## [Task to complete]
I need every line of the material below that includes the string "jitter".

## [Supplied records]

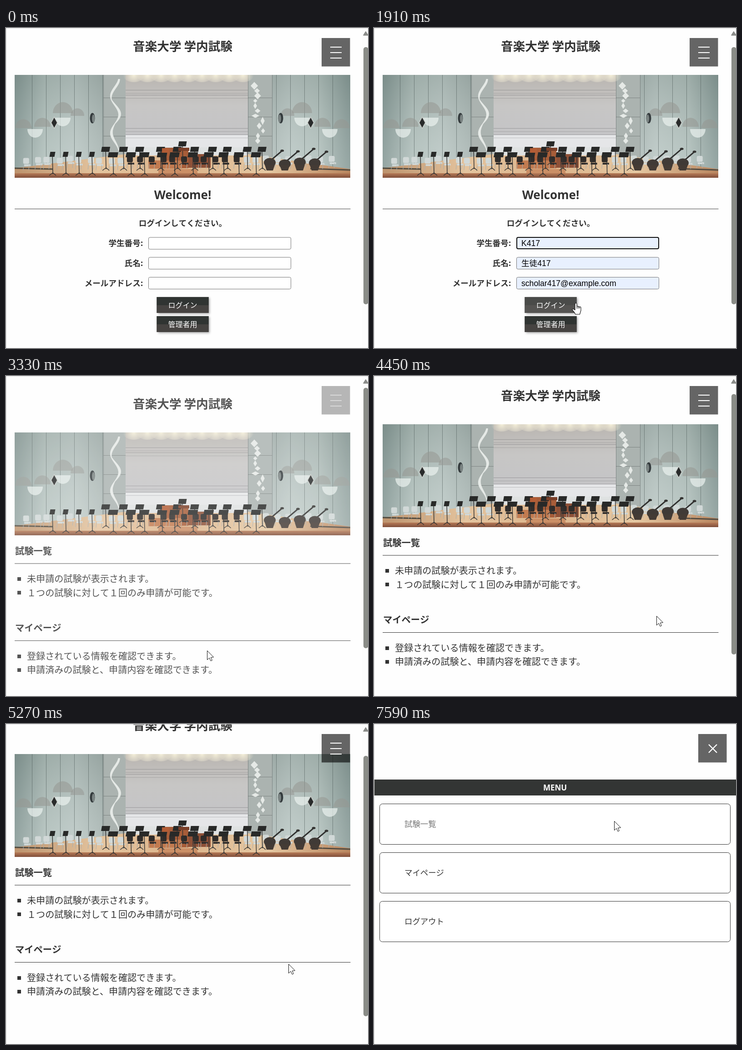
These frames come from a looping animation (796 px wide and 703 px high, 8000 ms). An HTML page with a canvas:

```html
<!DOCTYPE html>
<html lang="ja">
<head>
<meta charset="utf-8">
<title>音楽大学 学内試験</title>
<style>
html, body { margin: 0; width: 100%; height: 100%; overflow: hidden; background: #fefefe; }
canvas { display: block; }
</style>
</head>
<body>
<canvas id="stage" width="796" height="703"></canvas>
<script>
const W = 796, H = 703, LOOP = 8000, INK = '#333', PAPER = '#fefefe';
const CJK = '"Noto Sans CJK JP", "Noto Sans CJK", sans-serif';
const LATIN = '"Noto Sans", sans-serif';
const FIELD = '"Liberation Sans", "Noto Sans CJK JP", "Noto Sans CJK", sans-serif';
const stage = document.getElementById('stage').getContext('2d');
let g = stage;

// ---------- drawing helpers ----------
function rect(x, y, w, h, color) {
  g.fillStyle = color;
  g.fillRect(x, y, w, h);
}

function box(x, y, w, h, r, fill, stroke, line = 1) {
  g.beginPath();
  g.roundRect(x, y, w, h, r);
  if (fill) { g.fillStyle = fill; g.fill(); }
  if (stroke) { g.strokeStyle = stroke; g.lineWidth = line; g.stroke(); }
}

function poly(points, fill, stroke, line = 1) {
  g.beginPath();
  points.forEach(([x, y]) => g.lineTo(x, y));
  g.closePath();
  if (fill) { g.fillStyle = fill; g.fill(); }
  if (stroke) { g.strokeStyle = stroke; g.lineWidth = line; g.lineJoin = 'round'; g.stroke(); }
}

function strokeLine(x1, y1, x2, y2, color, width = 1) {
  g.beginPath();
  g.moveTo(x1, y1);
  g.lineTo(x2, y2);
  g.strokeStyle = color;
  g.lineWidth = width;
  g.stroke();
}

function ellipse(x, y, rx, ry, color, from = 0, to = Math.PI * 2) {
  g.beginPath();
  g.ellipse(x, y, rx, ry, 0, from, to);
  g.fillStyle = color;
  g.fill();
}

function diamond(x, y, rx, ry, fill) {
  poly([[x, y - ry], [x + rx, y], [x, y + ry], [x - rx, y]], fill);
}

// cy is the optical middle of the line
function text(str, x, cy, size, { weight = 400, color = INK, align = 'left', family = CJK } = {}) {
  g.font = `${weight} ${size}px ${family}`;
  g.textAlign = align;
  g.fillStyle = color;
  g.fillText(str, x, cy + size * 0.37);
}

function gradient(x1, y1, x2, y2, ...colors) {
  const fill = g.createLinearGradient(x1, y1, x2, y2);
  colors.forEach((c, i) => fill.addColorStop(i / (colors.length - 1), c));
  return fill;
}

// ---------- timing helpers ----------
const within = (t, start, end) => t >= start && t < end;
const smooth = k => k * k * (3 - 2 * k);

// 0 to 1 in evenly timed steps
function stepped(t, start, end, steps) {
  const k = Math.floor((t - start) / (end - start) * steps + 1e-6) / steps;
  return Math.min(1, Math.max(0, k));
}

function seeded(seed) {
  return () => (seed = seed * 16807 % 2147483647) / 2147483647;
}

// ---------- concert hall ----------
function makePhoto() {
  const canvas = document.createElement('canvas');
  canvas.width = 738;
  canvas.height = 226;
  g = canvas.getContext('2d');
  const random = seeded(29);
  drawWall(171);
  g.save();
  g.translate(738, 0);
  g.scale(-1, 1);
  drawWall(153);
  g.restore();
  drawScreen();
  drawOrnaments(random);
  drawFloor();
  drawOrchestra(random);
  g = stage;
  return canvas;
}

function drawFan(x, y, r) {
  ellipse(x, y, r, r * 1.1, 'rgba(150,152,147,.55)', Math.PI, Math.PI * 2);
}

function drawGlow(x, y) {
  ellipse(x, y, 17, 19, 'rgba(235,242,240,.7)', 0, Math.PI);
}

function drawWall(windowX) {
  rect(0, 0, 200, 226, gradient(0, 0, 200, 0, '#879a97', '#b3c2be', '#bdcac7', '#a9b6b3'));
  rect(0, 0, 200, 226, gradient(0, 0, 0, 226, 'rgba(70,85,80,.2)', 'rgba(255,255,255,.12)'));
  for (let x = 38; x < 195; x += 31) strokeLine(x + .5, 0, x + .5, 205, 'rgba(70,82,80,.55)');
  drawFan(19, 117, 18);
  drawFan(61, 114, 18);
  drawFan(106, 84, 22);
  drawFan(138, 90, 15);
  drawGlow(45, 119);
  drawGlow(106, 94);
  diamond(87, 105, 8, 14, '#c9cdc9');
  diamond(87, 105, 6, 11, '#292b2b');
  ellipse(windowX, 95, 5.5, 11.5, '#343b3d');
  ellipse(windowX + 2, 96, 3, 9, '#7b8483');
}

function drawScreen() {
  const seam = 'rgba(85,90,90,.5)';
  for (const [x, w] of [[195, 49], [513, 53]]) {
    rect(x, 0, w, 226, '#abb3b0');
    for (let y = 50; y < 150; y += 42) strokeLine(x, y + .5, x + w, y + .5, seam);
    strokeLine(x + .5, 0, x + .5, 180, seam);
    strokeLine(x + w + .5, 0, x + w + .5, 180, seam);
  }
  rect(244, 0, 269, 180, gradient(0, 0, 0, 135, '#b9b5b0', '#c7c6c5', '#c4c4c6'));
  rect(244, 132, 269, 30, '#e5e6e8');
  for (const top of [33, 44, 117, 131]) {
    strokeLine(244, top + .5, 513, top + .5, 'rgba(115,115,118,.5)');
    strokeLine(244, top + 7.5, 513, top + 7.5, 'rgba(115,115,118,.35)');
  }
  for (let x = 262; x < 510; x += 30) {
    const lamp = g.createRadialGradient(x, 0, 0, x, 0, 24);
    lamp.addColorStop(0, 'rgba(255,250,225,.85)');
    lamp.addColorStop(1, 'rgba(255,245,220,0)');
    ellipse(x, 0, 24, 16, lamp);
  }
}

function drawOrnaments(random) {
  const pale = '#e5e9e6';
  for (let y = 9; y < 168; y++) {
    const width = 2 + 4 * Math.abs(Math.sin(y / 17));
    rect(219 + 9 * Math.sin(y / 13 + 1.2), y, width, 1.5, pale);
  }
  for (let i = 0; i < 12; i++) {
    diamond(527 + random() * 20, 24 + i * 11, 4 + random() * 5, 4 + random() * 5, pale);
  }
}

function drawFloor() {
  poly([[0, 205], [244, 174], [513, 174], [738, 207], [738, 226], [0, 226]],
    gradient(0, 0, 738, 0, '#bd936d', '#e4c49e', '#dcb48b', '#e5c8a2', '#b9865f'));
  rect(244, 159, 269, 18, '#dfe2e2');
  rect(322, 160, 60, 45, '#a75d39');
  rect(382, 174, 49, 30, '#8e5138');
  rect(294, 188, 74, 18, '#c27b50');
  strokeLine(0, 205, 84, 207, '#514b40', 3);
  strokeLine(650, 206, 738, 209, '#544d43', 3);
  rect(0, 216, 738, 10, gradient(0, 216, 0, 226, '#b67b57', '#7f4e3a'));
  rect(316, 207, 86, 9, '#cb8f66');
}

function drawChair(x, y, color) {
  box(x, y, 13, 13, 3, color);
  rect(x + 2, y + 14, 14, 4, color);
  strokeLine(x + 1, y + 16, x, y + 27, '#a9aeae');
  strokeLine(x + 13, y + 16, x + 12, y + 27, '#a9aeae');
}

function drawStand(x, y, w) {
  strokeLine(x, y, x + 1, y + 44, '#343433', 1.5);
  strokeLine(x - 7, y + 47, x + 1, y + 41, '#343433', 1.5);
  strokeLine(x + 8, y + 47, x + 1, y + 41, '#343433', 1.5);
  poly([[x - w / 2 + 2, y - 5], [x + w / 2, y - 5], [x + w / 2 - 2, y + 6], [x - w / 2, y + 6]], '#282928');
}

function drawCello(x, y, size) {
  const tipX = x + size, tipY = y - size * .85;
  strokeLine(x, y, tipX, tipY, '#30302f', 3);
  ellipse(tipX, tipY, 4, 2.5, '#343331');
  ellipse(x, y + 3, 13, 10, '#403a36');
  poly([[x - 11, 198], [x + 11, 198], [x + 7, 210], [x - 7, 210]], '#443b35');
}

function drawOrchestra(random) {
  const jitter = amount => (random() - .5) * amount;
  for (let x = 20; x < 690; x += 23) {
    if (x < 250 || x > 480) drawChair(x + jitter(8), 180 + jitter(6), '#d1d8d7');
    else drawChair(x + jitter(8), 179, '#302c2a');
  }
  drawStand(369, 151, 19);
  for (let i = 0; i < 10; i++) drawStand(202 + i * 38.3 + jitter(8), 163, 20);
  for (let i = 0; i < 10; i++) drawStand(216 + i * 35 + jitter(10), 175, 23);
  for (let i = 0; i < 4; i++) drawStand(83 + i * 29, 174, 13);
  rect(324, 161, 15, 10, '#b35d36');
  rect(360, 160, 24, 7, '#7a3f29');
  for (let i = 0; i < 4; i++) drawCello(561 + i * 33, 189 + jitter(8), 29 + jitter(8));
}

const photo = makePhoto();

// ---------- page parts ----------
function drawHeader(top) {
  text('音楽大学 学内試験', 388.5, top + 61, 26.6, { weight: 700, align: 'center' });
  g.drawImage(photo, 19, top + 124);
}

function drawMenuButton(x, open) {
  rect(x, 22, 62.5, 62.5, 'rgba(0,0,0,.6)');
  if (open) {
    strokeLine(x + 23, 45, x + 41, 63, '#fff', 2.4);
    strokeLine(x + 41, 45, x + 23, 63, '#fff', 2.4);
  } else {
    for (let y = 41; y <= 65; y += 12) rect(x + 19, y, 25, 2, '#fff');
  }
}

function drawScrollbar(scroll, length) {
  rect(783, 1, 13, H, '#fcfcfc');
  poly([[791, 8], [796, 16], [786, 16]], '#8a8c89', '#8a8c89', 1.5);
  box(786, 26 + scroll * .76, 10.5, length, 5, '#8a8c87');
}

function drawField(y, value, focused) {
  const fill = value ? '#e8f0fe' : '#fff';
  if (focused) box(314, y, 312, 25, 3, fill, '#101010', 2);
  else box(313.5, y, 313, 26, 3, fill, '#767676');
  text(value, 324, y + 12.5, 17.6, { color: '#000', family: FIELD });
}

function drawButton(y, label, hover) {
  g.save();
  g.shadowColor = 'rgba(0,0,0,.35)';
  g.shadowBlur = 5;
  g.shadowOffsetX = g.shadowOffsetY = 2;
  rect(331.5, y, 114, 35, INK);
  g.restore();
  rect(331.5, y, 114, 18, hover ? '#4a4b49' : '#303432');
  rect(331.5, y + 18, 114, 17, hover ? '#555452' : '#464341');
  text(label, 388.5, y + 18.5, 16, { weight: 500, color: '#fff', align: 'center' });
}

function drawLogin(t) {
  const bold = { weight: 700, align: 'center' };
  const filled = t >= 390;
  const focused = within(t, 390, 2010);
  const caretOn = Math.floor((t - 410) / 500) % 2 === 0;
  const rows = [['学生番号:', 'K417'], ['氏名:', '生徒417'], ['メールアドレス:', 'scholar417@example.com']];

  drawHeader(-21);
  text('Welcome!', 388.5, 366.5, 26, { ...bold, family: LATIN });
  rect(19, 397, 738.5, 1, '#444');
  text('ログインしてください。', 388.5, 428, 17.6, bold);
  rows.forEach(([label, value], i) => {
    const y = 460 + i * 43.75;
    text(label, 301.5, y + 12.5, 17.6, { weight: 700, align: 'right' });
    drawField(y, filled ? value : '', focused && i === 0);
  });
  if (focused && caretOn) rect(365, 463, 1, 19, '#000');
  drawButton(591, 'ログイン', within(t, 1210, 2530));
  drawButton(633, '管理者用', false);
  drawMenuButton(694, false);
  drawScrollbar(21, 565);
}

function drawSection(y, title, lines) {
  text(title, 20, y, 20.3, { weight: 700 });
  rect(19, y + 27.5, 738.5, 1, INK);
  lines.forEach((line, i) => {
    const cy = y + 62 + i * 30.2;
    rect(25, Math.round(cy - 4), 8, 8, INK);
    text(line, 46, cy, 20.1);
  });
}

function drawHome(t) {
  const down = stepped(t, 4350, 4650, 3), up = stepped(t, 5170, 5370, 2);
  const scroll = Math.round(128 * down ** 1.8 * (1 - up) ** 1.14);
  const shown = t >= 3330;
  g.globalAlpha = shown ? .83 + .17 * stepped(t, 3330, 3530, 2) : 0;
  drawHeader(-scroll);
  drawSection(384 - scroll, '試験一覧',
    ['未申請の試験が表示されます。', '１つの試験に対して１回のみ申請が可能です。']);
  drawSection(553.5 - scroll, 'マイページ',
    ['登録されている情報を確認できます。', '申請済みの試験と、申請内容を確認できます。']);
  if (t < 6490) {
    g.globalAlpha = shown ? .48 + .52 * stepped(t, 3330, 3630, 3) : 0;
    drawMenuButton(694, false);
    g.globalAlpha = 1;
    drawScrollbar(scroll, 572);
  }
  g.globalAlpha = 1;
}

function drawMenu(t) {
  g.globalAlpha = stepped(t, 6390, 6790, 4);
  rect(0, 0, W, H, PAPER);
  rect(1, 122, 795, 35, '#333534');
  text('MENU', 398, 139.8, 17, { weight: 700, color: '#fff', align: 'center', family: LATIN });
  ['試験一覧', 'マイページ', 'ログアウト'].forEach((label, i) => {
    const y = 175.5 + i * 107;
    const hover = i === 0 && t >= 6990;
    box(12.5, y, 771, 89, 6, '#fff', INK);
    text(label, 67, y + 44.5, 17.4, { color: hover ? '#777' : INK });
  });
  g.globalAlpha = 1;
  drawMenuButton(713, true);
}

// ---------- pointer ----------
const TRIPS = [
  { to: [445, 603], start: 390, end: 1110 },
  { to: [442, 603], start: 1110, end: 1210 },
  { to: [621, 527], start: 3330, end: 3950 },
  { to: [712, 51], start: 5470, end: 6270 },
  { to: [528, 213], start: 6490, end: 7090 },
];
const CLICKS = [[2010, 2110], [6370, 6490], [7390, 7590]];

function pointerAt(t) {
  return TRIPS.reduce(([x, y], { to, start, end }) => {
    const k = smooth(stepped(t, start, end, Math.round((end - start) / 100)));
    return [x + (to[0] - x) * k, y + (to[1] - y) * k];
  }, [737, 109]);
}

function drawArrow(x, y) {
  poly([[0, 0], [0, 20], [4.6, 15.8], [7.8, 22.5], [10.8, 21], [7.8, 14.8], [14, 14.2]]
    .map(([px, py]) => [x + .5 + px, y + .5 + py]), '#fff', '#111');
}

function drawHand(x, y) {
  g.save();
  g.translate(x, y);
  g.beginPath();
  g.moveTo(0, 15);
  g.lineTo(0, 2.5);
  g.quadraticCurveTo(2, -1, 4, 2.5);
  g.lineTo(4, 8);
  for (let k = 4; k <= 10; k += 3) g.quadraticCurveTo(k + 2, 6 + k * .1, k + 3, 9.5 + (k - 4) * .2);
  g.lineTo(13, 17);
  g.quadraticCurveTo(12, 20, 10.5, 25.5);
  g.lineTo(1, 25.5);
  g.quadraticCurveTo(-1, 21, -6, 16);
  g.quadraticCurveTo(-6, 11.5, 0, 16);
  g.closePath();
  g.fillStyle = '#fff';
  g.fill();
  g.strokeStyle = '#111';
  g.lineWidth = 1.1;
  g.stroke();
  for (let k = 4; k <= 10; k += 3) strokeLine(k, 8.5, k, 13, '#111');
  g.restore();
}

function drawPointer(t) {
  if (t < 390) return;
  const [x, y] = pointerAt(t);
  if (CLICKS.some(([start, end]) => within(t, start, end))) {
    ellipse(x - .5, y, 15.5, 15.5, 'rgba(208,204,20,.7)');
  }
  if (within(t, 1210, 2530)) drawHand(x, y + .5);
  else drawArrow(x, y);
}

function render(t) {
  rect(0, 0, W, H, PAPER);
  if (t < 3030) drawLogin(t);
  else drawHome(t);
  if (t >= 6490) drawMenu(t);
  drawPointer(t);
  rect(0, 0, W, 1, '#e2e2e2');
  rect(0, 0, 1, H, '#e2e2e2');
}

const begun = performance.now();
function tick() {
  render((performance.now() - begun) % LOOP);
  requestAnimationFrame(tick);
}
tick();
</script>
</body>
</html>
```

## [Worked solution]
  const jitter = amount => (random() - .5) * amount;
    if (x < 250 || x > 480) drawChair(x + jitter(8), 180 + jitter(6), '#d1d8d7');
    else drawChair(x + jitter(8), 179, '#302c2a');
  for (let i = 0; i < 10; i++) drawStand(202 + i * 38.3 + jitter(8), 163, 20);
  for (let i = 0; i < 10; i++) drawStand(216 + i * 35 + jitter(10), 175, 23);
  for (let i = 0; i < 4; i++) drawCello(561 + i * 33, 189 + jitter(8), 29 + jitter(8));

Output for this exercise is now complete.